Sometimes we find horses; other times horses find us. Ute Shepherd shares her story.
Horses have a way to find their way into our hearts at times when we least expect it.
In September of 2012 I lost my Thoroughbred mare to illness. I missed her terribly and swore I did not want to have to go through this ever again. The pain of my loss remained with me and even though I had done all that I could for her, I continued to doubt myself and if I could have done more.
In March of this year I came across a posting on the CANTER Ohio website and a bay OTTB mare caught my eye. She was pretty with a large white star on her head and two white stocking feet. It was not until May that I ended up contacting CANTER Ohio and just ask a few questions about her. I found out that she had suffered a slab fracture to both knees and that she was in a surgery lay up barn recovering from her ordeal. I thought why not send a little care package and through the course of our conversation found out she was only about 40 minutes from my house. Why not just drop the package off? I contacted several companies who offered me donations to take for the horses and finally on May 9th I made the short drive to meet Conga for the first time.

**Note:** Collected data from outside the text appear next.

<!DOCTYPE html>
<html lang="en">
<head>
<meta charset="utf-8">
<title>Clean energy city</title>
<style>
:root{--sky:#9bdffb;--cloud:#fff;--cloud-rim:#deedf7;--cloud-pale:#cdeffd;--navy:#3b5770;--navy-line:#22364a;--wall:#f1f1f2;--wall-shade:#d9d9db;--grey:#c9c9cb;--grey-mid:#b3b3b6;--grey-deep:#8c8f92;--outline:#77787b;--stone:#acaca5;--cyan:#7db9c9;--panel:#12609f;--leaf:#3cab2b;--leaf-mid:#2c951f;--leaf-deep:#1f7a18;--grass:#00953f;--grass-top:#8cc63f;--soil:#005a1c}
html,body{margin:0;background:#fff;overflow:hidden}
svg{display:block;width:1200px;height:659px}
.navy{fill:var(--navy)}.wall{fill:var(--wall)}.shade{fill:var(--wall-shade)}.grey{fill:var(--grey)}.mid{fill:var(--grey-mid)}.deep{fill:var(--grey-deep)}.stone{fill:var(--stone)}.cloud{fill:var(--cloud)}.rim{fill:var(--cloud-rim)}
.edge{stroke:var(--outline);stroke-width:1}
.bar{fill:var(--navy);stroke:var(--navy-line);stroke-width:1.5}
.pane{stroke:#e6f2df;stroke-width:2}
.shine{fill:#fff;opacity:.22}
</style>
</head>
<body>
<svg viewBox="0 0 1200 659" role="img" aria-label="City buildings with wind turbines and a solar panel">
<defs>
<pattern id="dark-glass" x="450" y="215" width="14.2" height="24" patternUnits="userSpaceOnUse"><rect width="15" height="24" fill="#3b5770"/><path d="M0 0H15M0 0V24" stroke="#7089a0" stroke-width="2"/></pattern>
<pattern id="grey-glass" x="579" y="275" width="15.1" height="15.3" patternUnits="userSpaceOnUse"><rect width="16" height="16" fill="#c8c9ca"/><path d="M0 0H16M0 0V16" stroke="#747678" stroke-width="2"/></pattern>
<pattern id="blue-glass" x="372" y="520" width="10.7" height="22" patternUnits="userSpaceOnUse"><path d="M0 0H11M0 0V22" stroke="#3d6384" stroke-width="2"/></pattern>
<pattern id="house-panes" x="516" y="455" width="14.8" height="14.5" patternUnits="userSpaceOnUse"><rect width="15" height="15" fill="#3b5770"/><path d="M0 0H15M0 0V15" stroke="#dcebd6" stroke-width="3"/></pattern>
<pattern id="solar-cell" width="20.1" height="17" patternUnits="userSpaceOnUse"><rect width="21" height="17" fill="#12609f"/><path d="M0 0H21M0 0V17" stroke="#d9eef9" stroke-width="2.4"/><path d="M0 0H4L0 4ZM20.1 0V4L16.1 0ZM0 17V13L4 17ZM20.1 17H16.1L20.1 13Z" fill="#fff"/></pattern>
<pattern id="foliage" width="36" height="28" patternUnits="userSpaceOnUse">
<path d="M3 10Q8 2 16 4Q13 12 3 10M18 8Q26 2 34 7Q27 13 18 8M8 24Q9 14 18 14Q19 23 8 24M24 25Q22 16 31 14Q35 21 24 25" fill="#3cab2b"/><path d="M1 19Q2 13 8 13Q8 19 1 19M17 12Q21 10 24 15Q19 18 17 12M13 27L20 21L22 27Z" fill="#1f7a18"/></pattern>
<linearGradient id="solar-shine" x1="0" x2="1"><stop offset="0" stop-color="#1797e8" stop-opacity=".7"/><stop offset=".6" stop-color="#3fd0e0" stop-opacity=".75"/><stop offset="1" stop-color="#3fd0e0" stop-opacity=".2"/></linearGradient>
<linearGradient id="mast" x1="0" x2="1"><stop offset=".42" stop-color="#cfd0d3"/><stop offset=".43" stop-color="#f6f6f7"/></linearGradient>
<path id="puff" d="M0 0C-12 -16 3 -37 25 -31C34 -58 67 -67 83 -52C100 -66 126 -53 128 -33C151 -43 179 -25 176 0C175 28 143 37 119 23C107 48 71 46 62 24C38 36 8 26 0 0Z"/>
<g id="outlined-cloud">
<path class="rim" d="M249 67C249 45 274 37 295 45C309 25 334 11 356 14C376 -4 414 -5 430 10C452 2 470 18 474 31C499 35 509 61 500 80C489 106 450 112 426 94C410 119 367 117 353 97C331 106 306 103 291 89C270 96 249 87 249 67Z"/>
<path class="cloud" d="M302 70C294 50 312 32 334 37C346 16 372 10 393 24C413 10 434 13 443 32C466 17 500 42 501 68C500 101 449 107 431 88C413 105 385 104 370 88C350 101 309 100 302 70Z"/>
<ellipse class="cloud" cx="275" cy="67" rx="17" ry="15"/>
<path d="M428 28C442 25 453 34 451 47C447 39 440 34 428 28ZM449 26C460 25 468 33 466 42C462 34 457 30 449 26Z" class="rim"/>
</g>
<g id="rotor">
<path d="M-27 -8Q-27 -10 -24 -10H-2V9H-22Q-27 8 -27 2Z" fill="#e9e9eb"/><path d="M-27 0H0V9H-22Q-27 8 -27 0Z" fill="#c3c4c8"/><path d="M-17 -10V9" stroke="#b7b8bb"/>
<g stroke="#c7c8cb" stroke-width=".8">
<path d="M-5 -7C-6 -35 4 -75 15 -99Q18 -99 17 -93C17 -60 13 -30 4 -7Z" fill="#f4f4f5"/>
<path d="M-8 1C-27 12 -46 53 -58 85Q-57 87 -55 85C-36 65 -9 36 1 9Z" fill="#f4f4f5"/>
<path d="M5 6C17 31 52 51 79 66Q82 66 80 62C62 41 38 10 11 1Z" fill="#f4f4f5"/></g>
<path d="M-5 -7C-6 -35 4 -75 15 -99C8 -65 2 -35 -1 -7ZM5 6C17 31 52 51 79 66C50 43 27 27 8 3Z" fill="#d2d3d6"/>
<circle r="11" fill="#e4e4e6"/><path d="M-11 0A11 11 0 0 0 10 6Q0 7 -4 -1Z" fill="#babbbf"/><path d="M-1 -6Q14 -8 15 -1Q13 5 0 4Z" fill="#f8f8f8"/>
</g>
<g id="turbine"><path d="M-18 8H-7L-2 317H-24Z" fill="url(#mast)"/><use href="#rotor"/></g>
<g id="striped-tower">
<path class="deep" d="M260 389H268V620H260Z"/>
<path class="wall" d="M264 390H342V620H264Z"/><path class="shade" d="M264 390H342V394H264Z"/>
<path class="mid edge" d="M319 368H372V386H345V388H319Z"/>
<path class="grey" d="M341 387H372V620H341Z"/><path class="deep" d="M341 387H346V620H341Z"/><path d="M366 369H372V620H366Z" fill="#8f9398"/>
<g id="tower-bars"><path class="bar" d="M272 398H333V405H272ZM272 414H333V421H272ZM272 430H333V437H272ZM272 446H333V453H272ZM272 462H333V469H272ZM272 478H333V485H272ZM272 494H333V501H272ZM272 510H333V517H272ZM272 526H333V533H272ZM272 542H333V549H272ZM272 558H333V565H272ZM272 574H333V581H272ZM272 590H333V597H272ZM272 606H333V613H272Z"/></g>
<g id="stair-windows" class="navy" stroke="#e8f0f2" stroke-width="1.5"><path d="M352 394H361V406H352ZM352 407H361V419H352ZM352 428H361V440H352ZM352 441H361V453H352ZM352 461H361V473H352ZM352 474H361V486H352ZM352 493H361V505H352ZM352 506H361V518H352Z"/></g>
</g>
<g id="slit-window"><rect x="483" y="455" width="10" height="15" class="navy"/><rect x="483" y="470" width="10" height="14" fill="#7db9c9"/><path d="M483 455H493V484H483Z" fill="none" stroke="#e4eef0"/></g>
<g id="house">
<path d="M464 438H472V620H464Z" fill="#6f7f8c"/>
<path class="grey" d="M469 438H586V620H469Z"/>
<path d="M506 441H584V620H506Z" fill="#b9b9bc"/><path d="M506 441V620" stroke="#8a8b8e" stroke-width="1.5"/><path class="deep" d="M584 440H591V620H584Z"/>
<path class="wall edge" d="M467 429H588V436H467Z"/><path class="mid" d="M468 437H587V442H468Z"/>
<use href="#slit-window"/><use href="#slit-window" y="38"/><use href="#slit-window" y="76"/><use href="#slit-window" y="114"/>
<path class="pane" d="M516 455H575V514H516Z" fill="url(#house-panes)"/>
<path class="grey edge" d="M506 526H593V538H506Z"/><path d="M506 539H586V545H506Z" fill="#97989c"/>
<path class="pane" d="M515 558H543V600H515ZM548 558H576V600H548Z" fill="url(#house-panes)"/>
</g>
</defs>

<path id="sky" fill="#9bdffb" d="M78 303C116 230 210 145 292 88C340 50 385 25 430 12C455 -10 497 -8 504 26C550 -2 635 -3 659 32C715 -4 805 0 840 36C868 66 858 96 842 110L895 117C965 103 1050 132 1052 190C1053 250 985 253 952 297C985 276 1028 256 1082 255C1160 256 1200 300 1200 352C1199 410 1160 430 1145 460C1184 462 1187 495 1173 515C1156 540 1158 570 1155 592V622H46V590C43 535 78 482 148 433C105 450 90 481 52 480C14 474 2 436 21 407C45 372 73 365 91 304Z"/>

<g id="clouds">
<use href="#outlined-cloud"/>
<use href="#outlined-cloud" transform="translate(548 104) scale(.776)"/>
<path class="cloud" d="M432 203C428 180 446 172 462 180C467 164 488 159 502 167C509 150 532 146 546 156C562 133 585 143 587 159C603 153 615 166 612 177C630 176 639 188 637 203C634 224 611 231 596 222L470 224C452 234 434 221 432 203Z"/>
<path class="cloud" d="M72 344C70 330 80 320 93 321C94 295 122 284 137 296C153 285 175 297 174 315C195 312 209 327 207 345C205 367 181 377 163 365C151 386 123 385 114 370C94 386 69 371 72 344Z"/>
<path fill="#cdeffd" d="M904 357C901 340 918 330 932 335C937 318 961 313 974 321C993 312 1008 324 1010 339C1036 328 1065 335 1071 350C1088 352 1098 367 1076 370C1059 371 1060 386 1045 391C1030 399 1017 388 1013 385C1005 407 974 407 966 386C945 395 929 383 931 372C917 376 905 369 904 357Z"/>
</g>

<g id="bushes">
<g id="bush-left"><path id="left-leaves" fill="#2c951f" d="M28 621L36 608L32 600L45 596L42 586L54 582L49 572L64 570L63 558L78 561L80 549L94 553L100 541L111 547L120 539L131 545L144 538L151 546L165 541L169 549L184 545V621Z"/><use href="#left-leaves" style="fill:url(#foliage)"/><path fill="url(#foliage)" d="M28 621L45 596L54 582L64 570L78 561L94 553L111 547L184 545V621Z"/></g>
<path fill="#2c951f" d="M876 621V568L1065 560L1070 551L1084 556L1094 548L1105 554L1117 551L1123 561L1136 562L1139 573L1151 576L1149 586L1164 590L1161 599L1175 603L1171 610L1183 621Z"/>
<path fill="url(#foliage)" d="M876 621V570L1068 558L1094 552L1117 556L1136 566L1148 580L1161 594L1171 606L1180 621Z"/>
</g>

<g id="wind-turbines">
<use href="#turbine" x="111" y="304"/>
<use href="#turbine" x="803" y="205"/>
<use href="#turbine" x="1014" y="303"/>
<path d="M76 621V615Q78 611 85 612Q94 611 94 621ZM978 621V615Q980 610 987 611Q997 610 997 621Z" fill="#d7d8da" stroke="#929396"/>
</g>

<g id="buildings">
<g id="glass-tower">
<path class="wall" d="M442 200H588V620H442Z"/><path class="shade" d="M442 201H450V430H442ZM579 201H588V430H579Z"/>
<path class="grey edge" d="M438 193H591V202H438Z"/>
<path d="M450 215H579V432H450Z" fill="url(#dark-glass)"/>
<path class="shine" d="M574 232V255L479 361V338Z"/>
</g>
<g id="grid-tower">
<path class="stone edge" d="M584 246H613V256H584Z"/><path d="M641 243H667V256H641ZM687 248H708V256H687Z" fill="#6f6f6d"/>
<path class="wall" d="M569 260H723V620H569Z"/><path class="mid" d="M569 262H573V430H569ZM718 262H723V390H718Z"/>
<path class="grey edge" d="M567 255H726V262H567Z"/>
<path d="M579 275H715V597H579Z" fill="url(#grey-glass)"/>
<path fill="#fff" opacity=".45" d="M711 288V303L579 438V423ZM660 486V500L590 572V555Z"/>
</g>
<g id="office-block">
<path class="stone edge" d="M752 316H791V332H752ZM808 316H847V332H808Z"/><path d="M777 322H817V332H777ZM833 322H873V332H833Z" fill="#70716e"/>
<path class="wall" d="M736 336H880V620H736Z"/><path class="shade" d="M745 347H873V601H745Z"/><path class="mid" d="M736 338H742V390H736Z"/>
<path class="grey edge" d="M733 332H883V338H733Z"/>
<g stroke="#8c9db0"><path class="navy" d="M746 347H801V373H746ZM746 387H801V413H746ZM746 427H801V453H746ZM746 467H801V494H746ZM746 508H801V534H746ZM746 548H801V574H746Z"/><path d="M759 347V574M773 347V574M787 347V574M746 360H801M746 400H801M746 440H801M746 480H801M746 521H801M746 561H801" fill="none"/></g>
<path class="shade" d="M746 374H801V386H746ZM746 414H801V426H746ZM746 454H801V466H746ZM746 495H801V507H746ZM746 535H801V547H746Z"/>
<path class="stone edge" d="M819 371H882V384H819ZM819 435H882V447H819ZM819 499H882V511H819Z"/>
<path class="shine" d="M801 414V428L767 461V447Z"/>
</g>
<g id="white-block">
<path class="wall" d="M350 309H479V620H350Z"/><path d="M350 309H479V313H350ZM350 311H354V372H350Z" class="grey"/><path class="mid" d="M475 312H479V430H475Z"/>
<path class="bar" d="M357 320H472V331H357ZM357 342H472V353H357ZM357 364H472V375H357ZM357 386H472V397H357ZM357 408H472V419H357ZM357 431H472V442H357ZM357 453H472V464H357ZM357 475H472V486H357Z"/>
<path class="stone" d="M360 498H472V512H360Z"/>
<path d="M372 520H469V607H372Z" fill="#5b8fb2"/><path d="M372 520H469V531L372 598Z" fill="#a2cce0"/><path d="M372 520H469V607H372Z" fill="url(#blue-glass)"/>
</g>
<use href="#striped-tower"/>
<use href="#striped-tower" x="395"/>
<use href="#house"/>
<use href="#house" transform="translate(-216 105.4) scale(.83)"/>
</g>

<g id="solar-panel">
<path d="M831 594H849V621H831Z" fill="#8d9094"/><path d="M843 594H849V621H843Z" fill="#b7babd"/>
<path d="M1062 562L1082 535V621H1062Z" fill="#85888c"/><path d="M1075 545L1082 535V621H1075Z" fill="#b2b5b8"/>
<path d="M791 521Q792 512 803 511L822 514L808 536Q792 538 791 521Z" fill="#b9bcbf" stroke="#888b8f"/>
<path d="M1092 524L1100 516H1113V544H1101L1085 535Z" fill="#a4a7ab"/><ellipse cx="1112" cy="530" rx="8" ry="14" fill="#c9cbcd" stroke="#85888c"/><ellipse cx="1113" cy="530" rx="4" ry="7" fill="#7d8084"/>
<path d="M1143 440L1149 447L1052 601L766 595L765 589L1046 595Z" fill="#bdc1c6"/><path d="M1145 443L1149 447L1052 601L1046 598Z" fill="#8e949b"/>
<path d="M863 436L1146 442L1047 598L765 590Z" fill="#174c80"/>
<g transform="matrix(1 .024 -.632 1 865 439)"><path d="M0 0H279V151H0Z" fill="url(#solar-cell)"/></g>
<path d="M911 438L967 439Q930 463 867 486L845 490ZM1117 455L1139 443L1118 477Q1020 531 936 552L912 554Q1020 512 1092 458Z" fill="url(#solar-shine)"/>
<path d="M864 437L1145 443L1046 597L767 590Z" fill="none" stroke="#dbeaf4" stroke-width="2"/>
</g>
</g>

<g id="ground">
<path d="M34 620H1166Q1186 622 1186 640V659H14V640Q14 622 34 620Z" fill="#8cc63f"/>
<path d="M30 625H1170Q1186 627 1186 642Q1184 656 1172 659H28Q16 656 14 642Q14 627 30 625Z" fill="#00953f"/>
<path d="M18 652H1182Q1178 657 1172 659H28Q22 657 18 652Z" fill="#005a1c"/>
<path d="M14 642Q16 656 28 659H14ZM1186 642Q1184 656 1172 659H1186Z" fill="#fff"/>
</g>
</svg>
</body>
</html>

From the first moment I laid eyes on her, I felt how special this mare was. She was even more beautiful in person than in the pictures and had a very sweet and laid back personality. I put the halter on her and led her out of her stall to brush her. As I stood next to her and talked to her caretaker, she put sniffed me and put her head on my shoulder, which was something my other mare always did. I felt a connection with Conga that was indescribable. I just knew I had to do what I could to bring her home.
Over the next weeks and months I researched slab fractures and read what I could find. I went out to visit her at least once a week and we spent time grooming, bathing, hand grazing and just enjoying each others company. Her knees and her potential future remained in question for some time until the vets declared her sound enough for occasional light riding only. I watched as she took her first steps under saddle again after rehab and she was stiff but remained comfortable enough that on September 1st I was able to adopt her and bring her home.
When we adopt/rescue these wonderful horses, I wonder sometimes who is really rescuing whom. I may have been able to give Conga a new home, but she gave me so much more in return. She has continued to get better as she is regaining her strength. I am glad that I found her and have learned that pain is the price we have to pay for loving something so much. Conga is now a part of the family and I could not imagine her not being there. She is truly special.
Here at Horse Nation, we believe that the best therapists are our own horses. We love sharing the stories of special equines and the lessons horses have taught us — email yours to [email protected] to be featured in an upcoming edition of Back on Track “Horse Therapy.” Go Back on Track, and Go Riding!